● Work instructions:
Extract each line from the entries below that has the string "fill" in it.

(Dataset entries)
*** Block opens ***
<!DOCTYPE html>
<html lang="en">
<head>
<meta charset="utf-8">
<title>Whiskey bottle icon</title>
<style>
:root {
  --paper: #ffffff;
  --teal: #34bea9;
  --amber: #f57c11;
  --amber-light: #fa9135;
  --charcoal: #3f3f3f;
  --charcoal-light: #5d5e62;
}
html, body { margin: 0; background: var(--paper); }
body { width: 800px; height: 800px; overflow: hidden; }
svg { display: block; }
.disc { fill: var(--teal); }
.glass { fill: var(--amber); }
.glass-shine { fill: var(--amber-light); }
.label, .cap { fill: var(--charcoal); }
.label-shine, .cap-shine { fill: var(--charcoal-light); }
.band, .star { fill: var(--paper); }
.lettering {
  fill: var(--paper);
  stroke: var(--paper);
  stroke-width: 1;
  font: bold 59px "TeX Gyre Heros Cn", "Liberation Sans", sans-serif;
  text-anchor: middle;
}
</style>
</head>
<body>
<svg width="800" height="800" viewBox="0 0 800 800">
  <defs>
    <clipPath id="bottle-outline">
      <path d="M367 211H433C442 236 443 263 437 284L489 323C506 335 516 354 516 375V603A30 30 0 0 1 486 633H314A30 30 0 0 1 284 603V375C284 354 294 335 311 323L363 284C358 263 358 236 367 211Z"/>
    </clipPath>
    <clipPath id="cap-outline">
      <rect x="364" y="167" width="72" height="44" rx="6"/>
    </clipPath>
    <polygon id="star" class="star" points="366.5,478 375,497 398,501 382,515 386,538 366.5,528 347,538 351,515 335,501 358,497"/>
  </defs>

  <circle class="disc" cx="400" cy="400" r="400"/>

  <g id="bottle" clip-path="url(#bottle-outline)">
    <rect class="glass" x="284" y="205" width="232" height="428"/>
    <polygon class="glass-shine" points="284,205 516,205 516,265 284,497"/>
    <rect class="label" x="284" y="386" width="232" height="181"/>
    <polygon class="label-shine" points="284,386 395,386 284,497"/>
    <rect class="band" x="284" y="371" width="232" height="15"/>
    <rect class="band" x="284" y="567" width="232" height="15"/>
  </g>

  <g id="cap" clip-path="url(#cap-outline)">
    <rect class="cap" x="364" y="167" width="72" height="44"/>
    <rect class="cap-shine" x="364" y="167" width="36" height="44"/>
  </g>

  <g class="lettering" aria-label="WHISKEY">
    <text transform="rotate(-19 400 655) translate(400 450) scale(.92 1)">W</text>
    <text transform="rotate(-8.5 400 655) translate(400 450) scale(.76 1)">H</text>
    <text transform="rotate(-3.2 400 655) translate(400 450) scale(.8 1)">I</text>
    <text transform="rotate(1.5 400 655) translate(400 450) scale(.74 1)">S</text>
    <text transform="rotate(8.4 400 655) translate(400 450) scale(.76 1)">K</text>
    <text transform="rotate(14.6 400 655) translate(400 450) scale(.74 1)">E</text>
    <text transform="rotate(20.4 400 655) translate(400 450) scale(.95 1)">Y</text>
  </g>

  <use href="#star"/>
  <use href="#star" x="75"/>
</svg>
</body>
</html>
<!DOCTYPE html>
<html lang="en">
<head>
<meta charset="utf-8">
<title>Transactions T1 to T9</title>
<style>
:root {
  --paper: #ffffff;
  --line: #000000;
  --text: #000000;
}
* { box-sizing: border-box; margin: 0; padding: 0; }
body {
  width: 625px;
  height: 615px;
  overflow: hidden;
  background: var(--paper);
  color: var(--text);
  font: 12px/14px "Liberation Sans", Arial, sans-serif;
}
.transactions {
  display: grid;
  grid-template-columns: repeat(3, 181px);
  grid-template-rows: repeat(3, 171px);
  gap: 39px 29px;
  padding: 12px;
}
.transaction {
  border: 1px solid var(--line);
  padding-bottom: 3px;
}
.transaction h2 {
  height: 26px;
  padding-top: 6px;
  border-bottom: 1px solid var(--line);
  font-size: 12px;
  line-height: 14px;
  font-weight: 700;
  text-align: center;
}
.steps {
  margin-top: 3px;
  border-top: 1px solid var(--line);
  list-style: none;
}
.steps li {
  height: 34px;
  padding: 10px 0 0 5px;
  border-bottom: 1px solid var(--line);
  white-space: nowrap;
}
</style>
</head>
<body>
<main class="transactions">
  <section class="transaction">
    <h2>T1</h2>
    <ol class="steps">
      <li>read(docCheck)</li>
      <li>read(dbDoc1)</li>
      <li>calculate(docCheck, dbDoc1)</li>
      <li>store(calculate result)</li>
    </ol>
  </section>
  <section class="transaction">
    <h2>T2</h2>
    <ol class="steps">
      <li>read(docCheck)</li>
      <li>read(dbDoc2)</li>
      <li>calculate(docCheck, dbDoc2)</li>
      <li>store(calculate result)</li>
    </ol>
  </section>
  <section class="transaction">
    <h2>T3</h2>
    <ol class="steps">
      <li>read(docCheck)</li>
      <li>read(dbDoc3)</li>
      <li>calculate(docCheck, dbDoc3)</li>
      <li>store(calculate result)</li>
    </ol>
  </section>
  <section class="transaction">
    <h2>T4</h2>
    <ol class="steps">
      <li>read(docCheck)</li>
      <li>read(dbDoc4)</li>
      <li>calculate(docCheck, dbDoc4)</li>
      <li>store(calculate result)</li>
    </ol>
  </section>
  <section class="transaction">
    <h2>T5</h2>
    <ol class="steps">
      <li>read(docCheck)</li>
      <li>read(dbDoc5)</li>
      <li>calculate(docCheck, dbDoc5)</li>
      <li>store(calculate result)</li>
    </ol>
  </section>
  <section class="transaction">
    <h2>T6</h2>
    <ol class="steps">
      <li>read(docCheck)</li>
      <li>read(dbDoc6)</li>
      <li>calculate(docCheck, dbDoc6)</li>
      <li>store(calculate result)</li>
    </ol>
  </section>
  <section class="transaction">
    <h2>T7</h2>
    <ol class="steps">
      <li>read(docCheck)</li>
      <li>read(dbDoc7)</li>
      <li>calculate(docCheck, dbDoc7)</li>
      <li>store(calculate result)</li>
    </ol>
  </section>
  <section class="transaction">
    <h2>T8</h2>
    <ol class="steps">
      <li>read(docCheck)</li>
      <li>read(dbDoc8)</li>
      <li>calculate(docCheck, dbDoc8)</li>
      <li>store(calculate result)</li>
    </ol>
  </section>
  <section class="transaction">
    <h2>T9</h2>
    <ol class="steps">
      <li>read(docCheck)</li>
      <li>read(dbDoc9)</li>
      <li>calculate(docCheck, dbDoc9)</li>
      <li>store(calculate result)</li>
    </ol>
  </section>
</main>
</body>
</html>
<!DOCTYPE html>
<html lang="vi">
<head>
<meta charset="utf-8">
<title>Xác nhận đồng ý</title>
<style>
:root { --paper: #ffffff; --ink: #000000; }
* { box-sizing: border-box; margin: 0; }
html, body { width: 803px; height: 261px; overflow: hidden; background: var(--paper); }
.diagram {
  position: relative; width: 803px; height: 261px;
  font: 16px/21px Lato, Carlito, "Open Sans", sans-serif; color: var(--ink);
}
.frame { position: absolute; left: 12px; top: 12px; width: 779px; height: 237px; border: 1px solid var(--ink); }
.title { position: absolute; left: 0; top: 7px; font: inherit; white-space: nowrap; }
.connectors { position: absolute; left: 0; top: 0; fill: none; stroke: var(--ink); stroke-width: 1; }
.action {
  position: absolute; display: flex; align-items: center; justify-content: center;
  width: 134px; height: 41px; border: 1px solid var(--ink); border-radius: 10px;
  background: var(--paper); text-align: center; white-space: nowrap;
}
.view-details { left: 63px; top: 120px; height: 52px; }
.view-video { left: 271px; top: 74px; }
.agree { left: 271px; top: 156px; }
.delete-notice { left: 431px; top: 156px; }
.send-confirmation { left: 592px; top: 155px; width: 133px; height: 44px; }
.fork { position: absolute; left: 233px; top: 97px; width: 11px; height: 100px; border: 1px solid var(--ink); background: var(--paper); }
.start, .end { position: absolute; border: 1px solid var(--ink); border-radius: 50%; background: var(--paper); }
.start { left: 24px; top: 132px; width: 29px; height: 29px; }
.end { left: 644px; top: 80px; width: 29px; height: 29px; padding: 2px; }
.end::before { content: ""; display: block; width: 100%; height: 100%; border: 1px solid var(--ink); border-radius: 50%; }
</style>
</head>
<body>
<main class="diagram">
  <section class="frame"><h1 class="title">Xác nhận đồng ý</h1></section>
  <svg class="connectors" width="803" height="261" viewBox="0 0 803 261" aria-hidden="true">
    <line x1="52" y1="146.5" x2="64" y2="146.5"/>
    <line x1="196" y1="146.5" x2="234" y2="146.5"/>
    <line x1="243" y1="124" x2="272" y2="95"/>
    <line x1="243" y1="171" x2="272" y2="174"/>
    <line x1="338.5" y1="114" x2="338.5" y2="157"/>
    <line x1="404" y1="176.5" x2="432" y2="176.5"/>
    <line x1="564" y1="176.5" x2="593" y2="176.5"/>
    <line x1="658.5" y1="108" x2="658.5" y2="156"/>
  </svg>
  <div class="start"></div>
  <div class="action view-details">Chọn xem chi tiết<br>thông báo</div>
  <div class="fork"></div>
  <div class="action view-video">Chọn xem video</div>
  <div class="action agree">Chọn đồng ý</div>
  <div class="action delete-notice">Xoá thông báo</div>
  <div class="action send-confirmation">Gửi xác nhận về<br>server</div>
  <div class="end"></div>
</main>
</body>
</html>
*** Block closes ***
● Task output:
.disc { fill: var(--teal); }
.glass { fill: var(--amber); }
.glass-shine { fill: var(--amber-light); }
.label, .cap { fill: var(--charcoal); }
.label-shine, .cap-shine { fill: var(--charcoal-light); }
.band, .star { fill: var(--paper); }
  fill: var(--paper);
.connectors { position: absolute; left: 0; top: 0; fill: none; stroke: var(--ink); stroke-width: 1; }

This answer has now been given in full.